*SUPPLIED MATERIAL*:
%%

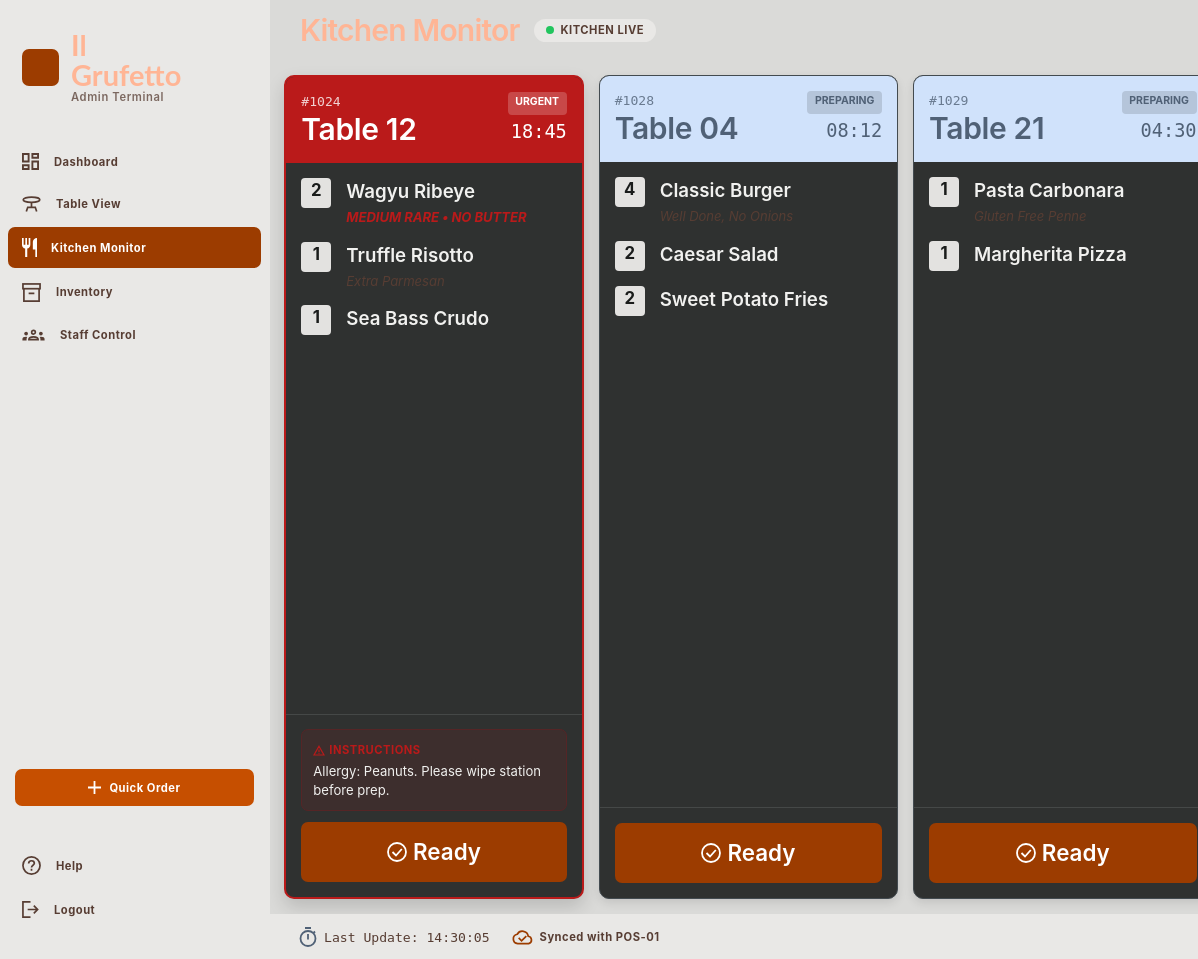
<!DOCTYPE html>
<html lang="en">
<head>
<meta charset="utf-8">
<title>Kitchen Monitor</title>
<style>
:root {
  --panel: #e9e8e6;
  --surface: #dadad8;
  --ink: #573d33;
  --peach: #ffb595;
  --brand: #9c3c00;
  --accent: #c64f00;
  --urgent: #ba1a1a;
  --sky: #d0e2fb;
  --slate: #506176;
  --card: #2f3130;
  --card-line: #454847;
  --light: #f1f1ef;
  --sans: Inter, "Open Sans", sans-serif;
  --mono: "DejaVu Sans Mono", "Noto Sans Mono", monospace;
}
* { box-sizing: border-box; margin: 0; padding: 0; }
html, body { width: 1198px; height: 959px; overflow: hidden; }
body { display: flex; background: var(--surface); color: var(--ink); font-family: var(--sans); }
a { color: inherit; text-decoration: none; }
ul { list-style: none; }
svg { display: block; flex: none; }
.line-icon { fill: none; stroke: currentColor; stroke-width: 1.8; }
.solid-icon { fill: currentColor; }
.label { font-size: 11.2px; font-weight: 700; letter-spacing: .045em; line-height: 16px; white-space: nowrap; }

.sidebar { flex: none; width: 269.5px; height: 959px; padding: 30px 8px 29px 7.5px; background: var(--panel); display: flex; flex-direction: column; }
.brand { flex: none; display: flex; align-items: center; gap: 12px; height: 75px; padding-left: 14.5px; }
.brand-mark { width: 37px; height: 37px; border-radius: 7px; background: var(--brand); }
.brand-name { width: 130px; color: var(--peach); font: 700 29px/30px Lato, sans-serif; }
.brand .label { opacity: .75; font-weight: 600; letter-spacing: .055em; line-height: 15px; }
.menu { display: flex; flex-direction: column; gap: 1.5px; width: 253.5px; }
.menu-main { margin-top: 36px; }
.menu a { display: flex; align-items: center; gap: 15px; height: 41px; padding-left: 14.5px; border-radius: 7px; }
.menu a.active { margin: 1px 0 2px; background: var(--brand); color: #fff; }
.quick-order { display: flex; align-items: center; justify-content: center; gap: 8px; width: 239px; height: 37px; margin: auto 0 39px 7.5px; border-radius: 7px; background: var(--accent); color: #fff; }
.menu-foot { gap: 3px; }

.main { flex: none; width: 928.5px; height: 959px; display: flex; flex-direction: column; overflow: hidden; }
.topbar { flex: none; height: 60px; padding-left: 30.5px; display: flex; align-items: center; gap: 15px; }
.topbar h1 { width: 219px; font-size: 30px; line-height: 36px; font-weight: 600; letter-spacing: -.027em; color: var(--peach); white-space: nowrap; }
.live { display: flex; align-items: center; gap: 7px; height: 23px; padding: 0 11.5px; border-radius: 12px; background: var(--panel); }
.live i { width: 8px; height: 8px; border-radius: 50%; background: #22c55e; }

.board { flex: none; height: 854px; padding: 15px 0 15px 14.8px; display: flex; gap: 14.9px; }
.ticket { flex: none; width: 299.5px; display: flex; flex-direction: column; overflow: hidden; border: 1px solid #434b50; border-radius: 10px; background: var(--card); color: var(--light); box-shadow: 0 4px 10px rgba(0,0,0,.1); }
.ticket.urgent { border: 2px solid var(--urgent); box-shadow: 0 8px 18px rgba(0,0,0,.15); }
.ticket-head { flex: none; height: 86px; padding: 15px; display: flex; justify-content: space-between; background: var(--sky); color: var(--slate); }
.urgent .ticket-head { background: var(--urgent); color: #fff; }
.order-no { font: 13.1px/19px var(--mono); opacity: .8; }
.ticket h2 { font-size: 30px; line-height: 36px; font-weight: 600; letter-spacing: -.012em; white-space: nowrap; }
.status { display: flex; flex-direction: column; align-items: flex-end; gap: 4px; }
.badge { height: 23px; padding: 4px 7.7px 8px; border-radius: 4px; background: #b5c5da; font-size: 10.5px; line-height: 11px; font-weight: 700; }
.urgent .badge { background: #c84848; }
.timer { font: 18.6px/26px var(--mono); }
.dishes { flex: 1; padding: 15px; display: flex; flex-direction: column; gap: 15px; }
.dishes li { display: flex; gap: 15px; }
.qty { flex: none; width: 30px; height: 30px; border-radius: 4px; background: #e3e2e0; color: #1a1c1b; font-size: 16.8px; line-height: 24px; font-weight: 700; text-align: center; }
.dish { padding-top: 1px; font-size: 18.7px; line-height: 26px; font-weight: 600; white-space: nowrap; }
.note { margin-top: 3px; font-size: 13.1px; line-height: 18.6px; font-style: italic; letter-spacing: -.005em; color: var(--ink); white-space: nowrap; }
.note.alert { font-weight: 700; color: var(--urgent); letter-spacing: -.003em; }
.ticket-foot { flex: none; padding: 15px; border-top: 1px solid var(--card-line); display: flex; flex-direction: column; gap: 11px; }
.urgent .ticket-foot { padding-top: 14px; }
.instructions { height: 82px; padding: 11px; border: 1px solid #552526; border-radius: 7px; background: #3d2e2d; }
.instructions h3 { display: flex; align-items: center; gap: 4px; margin-bottom: 3px; line-height: 18px; color: var(--urgent); }
.instructions p { font-size: 13.1px; line-height: 19px; white-space: nowrap; }
.ready { display: flex; align-items: center; justify-content: center; gap: 6px; height: 60px; padding-bottom: 1px; border-radius: 7px; background: var(--brand); color: #fff; font-size: 22.4px; line-height: 28px; font-weight: 600; }

.statusbar { flex: none; height: 45px; padding: 1px 0 0 29.5px; display: flex; align-items: center; gap: 22px; background: var(--panel); }
.statusbar div { display: flex; align-items: center; gap: 7px; }
.updated span { font: 13.1px/19px var(--mono); white-space: nowrap; }
.updated svg { color: var(--slate); }
.synced svg { color: var(--brand); }
</style>
</head>
<body>
<svg width="0" height="0" style="position:absolute" aria-hidden="true">
  <defs>
    <symbol id="check-ring" viewBox="0 0 20 20">
      <circle class="line-icon" cx="10" cy="10" r="9"/>
      <polyline class="line-icon" points="5.5,10 9,13.5 14.8,7"/>
    </symbol>
  </defs>
</svg>

<aside class="sidebar">
  <header class="brand">
    <div class="brand-mark"></div>
    <div>
      <div class="brand-name">Il<br>Grufetto</div>
      <div class="label">Admin Terminal</div>
    </div>
  </header>
  <nav class="menu menu-main">
    <a href="#">
      <svg class="solid-icon" width="17" height="17" viewBox="3 3 18 18"><path d="M19 5v2h-4V5h4M9 5v6H5V5h4m10 8v6h-4v-6h4M9 17v2H5v-2h4M21 3h-8v6h8V3zM11 3H3v10h8V3zm10 8h-8v10h8V11zm-10 4H3v6h8v-6z"/></svg>
      <span class="label">Dashboard</span>
    </a>
    <a href="#">
      <svg class="line-icon" width="19" height="16" viewBox="0 0 20 17"><ellipse cx="10" cy="4" rx="8.8" ry="2.8"/><path d="M10 7v5M4.5 16.5L6 12h8l1.5 4.5"/></svg>
      <span class="label">Table View</span>
    </a>
    <a href="#" class="active">
      <svg class="solid-icon" width="15" height="19" viewBox="3 2 18 20" preserveAspectRatio="none"><path d="M16 6v8h3v8h2V2c-2.8 0-5 2.2-5 4zM11 9H9V2H7v7H5V2H3v7c0 2.1 1.7 3.8 3.8 4v9h2.5v-9C11.3 12.8 13 11.1 13 9V2h-2z"/></svg>
      <span class="label" style="margin-left:-1px">Kitchen Monitor</span>
    </a>
    <a href="#">
      <svg class="line-icon" width="19" height="19" viewBox="0 0 20 20"><rect x="1" y="1" width="18" height="5"/><path d="M2 6v13h16V6M7 11h6"/></svg>
      <span class="label">Inventory</span>
    </a>
    <a href="#">
      <svg class="solid-icon" width="23" height="12" viewBox="0 0 24 13"><circle cx="4" cy="5" r="2"/><circle cx="20" cy="5" r="2"/><path d="M0 12.5V11q0-2.5 4-2.5l1.2.1Q4.5 9.5 4.5 11v1.5zM24 12.5V11q0-2.5-4-2.5l-1.2.1q.7.9.7 2.4v1.5z"/><circle class="line-icon" cx="12" cy="3.5" r="2"/><path class="line-icon" d="M7 11.5q0-3 5-3t5 3z"/></svg>
      <span class="label">Staff Control</span>
    </a>
  </nav>
  <a href="#" class="quick-order">
    <svg class="line-icon" width="13" height="13" viewBox="0 0 13 13"><path d="M6.5 0v13M0 6.5h13"/></svg>
    <span class="label">Quick Order</span>
  </a>
  <nav class="menu menu-foot">
    <a href="#">
      <svg class="line-icon" width="19" height="19" viewBox="0 0 20 20"><circle cx="10" cy="10" r="9"/><path d="M7 8q0-3 3-3t3 2.7c0 2-3 2-3 4.3M10 13.5v2"/></svg>
      <span class="label">Help</span>
    </a>
    <a href="#">
      <svg class="line-icon" width="17" height="17" viewBox="0 0 18 18"><path d="M9 1H1v16h8M6 9h10M12.5 5l4 4-4 4"/></svg>
      <span class="label">Logout</span>
    </a>
  </nav>
</aside>

<main class="main">
  <header class="topbar">
    <h1>Kitchen Monitor</h1>
    <div class="live"><i></i><span class="label">KITCHEN LIVE</span></div>
  </header>

  <section class="board">
    <article class="ticket urgent">
      <header class="ticket-head">
        <div><div class="order-no">#1024</div><h2>Table 12</h2></div>
        <div class="status"><span class="badge">URGENT</span><span class="timer">18:45</span></div>
      </header>
      <ul class="dishes">
        <li><span class="qty">2</span><div><div class="dish">Wagyu Ribeye</div><div class="note alert">MEDIUM RARE • NO BUTTER</div></div></li>
        <li><span class="qty">1</span><div><div class="dish">Truffle Risotto</div><div class="note">Extra Parmesan</div></div></li>
        <li><span class="qty">1</span><div class="dish">Sea Bass Crudo</div></li>
      </ul>
      <footer class="ticket-foot">
        <div class="instructions">
          <h3 class="label">
            <svg class="line-icon" width="12" height="11" viewBox="0 0 12 11"><path stroke-width="1.2" d="M6 1.2L11 10H1zM6 4.5v2.5M6 7.8v1"/></svg>
            INSTRUCTIONS
          </h3>
          <p>Allergy: Peanuts. Please wipe station<br>before prep.</p>
        </div>
        <a href="#" class="ready"><svg width="20" height="20"><use href="#check-ring"/></svg>Ready</a>
      </footer>
    </article>

    <article class="ticket">
      <header class="ticket-head">
        <div><div class="order-no">#1028</div><h2>Table 04</h2></div>
        <div class="status"><span class="badge">PREPARING</span><span class="timer">08:12</span></div>
      </header>
      <ul class="dishes">
        <li><span class="qty">4</span><div><div class="dish">Classic Burger</div><div class="note">Well Done, No Onions</div></div></li>
        <li><span class="qty">2</span><div class="dish">Caesar Salad</div></li>
        <li><span class="qty">2</span><div class="dish">Sweet Potato Fries</div></li>
      </ul>
      <footer class="ticket-foot">
        <a href="#" class="ready"><svg width="20" height="20"><use href="#check-ring"/></svg>Ready</a>
      </footer>
    </article>

    <article class="ticket">
      <header class="ticket-head">
        <div><div class="order-no">#1029</div><h2>Table 21</h2></div>
        <div class="status"><span class="badge">PREPARING</span><span class="timer">04:30</span></div>
      </header>
      <ul class="dishes">
        <li><span class="qty">1</span><div><div class="dish">Pasta Carbonara</div><div class="note">Gluten Free Penne</div></div></li>
        <li><span class="qty">1</span><div class="dish">Margherita Pizza</div></li>
      </ul>
      <footer class="ticket-foot">
        <a href="#" class="ready"><svg width="20" height="20"><use href="#check-ring"/></svg>Ready</a>
      </footer>
    </article>
  </section>

  <footer class="statusbar">
    <div class="updated">
      <svg class="line-icon" width="18" height="20" viewBox="0 0 18 20"><circle cx="9" cy="11.5" r="7.5"/><path d="M6 1h6M9 7v5.5M14.5 6l1.5-1.5"/></svg>
      <span>Last Update: 14:30:05</span>
    </div>
    <div class="synced">
      <svg class="line-icon" width="21" height="16" viewBox="0 0 22 16"><path d="M6 15a5 5 0 0 1-.5-9.9A6.2 6.2 0 0 1 17 7.2 4 4 0 0 1 17.5 15zM7 9l3 3 5-5"/></svg>
      <span class="label">Synced with POS-01</span>
    </div>
  </footer>
</main>
</body>
</html>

%%

*REQUIRED ACTION*: Lines of the listing above that include the string "solid" should each be copied.

*RESULT OF THIS TASK*:
.solid-icon { fill: currentColor; }
.ticket { flex: none; width: 299.5px; display: flex; flex-direction: column; overflow: hidden; border: 1px solid #434b50; border-radius: 10px; background: var(--card); color: var(--light); box-shadow: 0 4px 10px rgba(0,0,0,.1); }
.ticket.urgent { border: 2px solid var(--urgent); box-shadow: 0 8px 18px rgba(0,0,0,.15); }
.ticket-foot { flex: none; padding: 15px; border-top: 1px solid var(--card-line); display: flex; flex-direction: column; gap: 11px; }
.instructions { height: 82px; padding: 11px; border: 1px solid #552526; border-radius: 7px; background: #3d2e2d; }
      <svg class="solid-icon" width="17" height="17" viewBox="3 3 18 18"><path d="M19 5v2h-4V5h4M9 5v6H5V5h4m10 8v6h-4v-6h4M9 17v2H5v-2h4M21 3h-8v6h8V3zM11 3H3v10h8V3zm10 8h-8v10h8V11zm-10 4H3v6h8v-6z"/></svg>
      <svg class="solid-icon" width="15" height="19" viewBox="3 2 18 20" preserveAspectRatio="none"><path d="M16 6v8h3v8h2V2c-2.8 0-5 2.2-5 4zM11 9H9V2H7v7H5V2H3v7c0 2.1 1.7 3.8 3.8 4v9h2.5v-9C11.3 12.8 13 11.1 13 9V2h-2z"/></svg>
      <svg class="solid-icon" width="23" height="12" viewBox="0 0 24 13"><circle cx="4" cy="5" r="2"/><circle cx="20" cy="5" r="2"/><path d="M0 12.5V11q0-2.5 4-2.5l1.2.1Q4.5 9.5 4.5 11v1.5zM24 12.5V11q0-2.5-4-2.5l-1.2.1q.7.9.7 2.4v1.5z"/><circle class="line-icon" cx="12" cy="3.5" r="2"/><path class="line-icon" d="M7 11.5q0-3 5-3t5 3z"/></svg>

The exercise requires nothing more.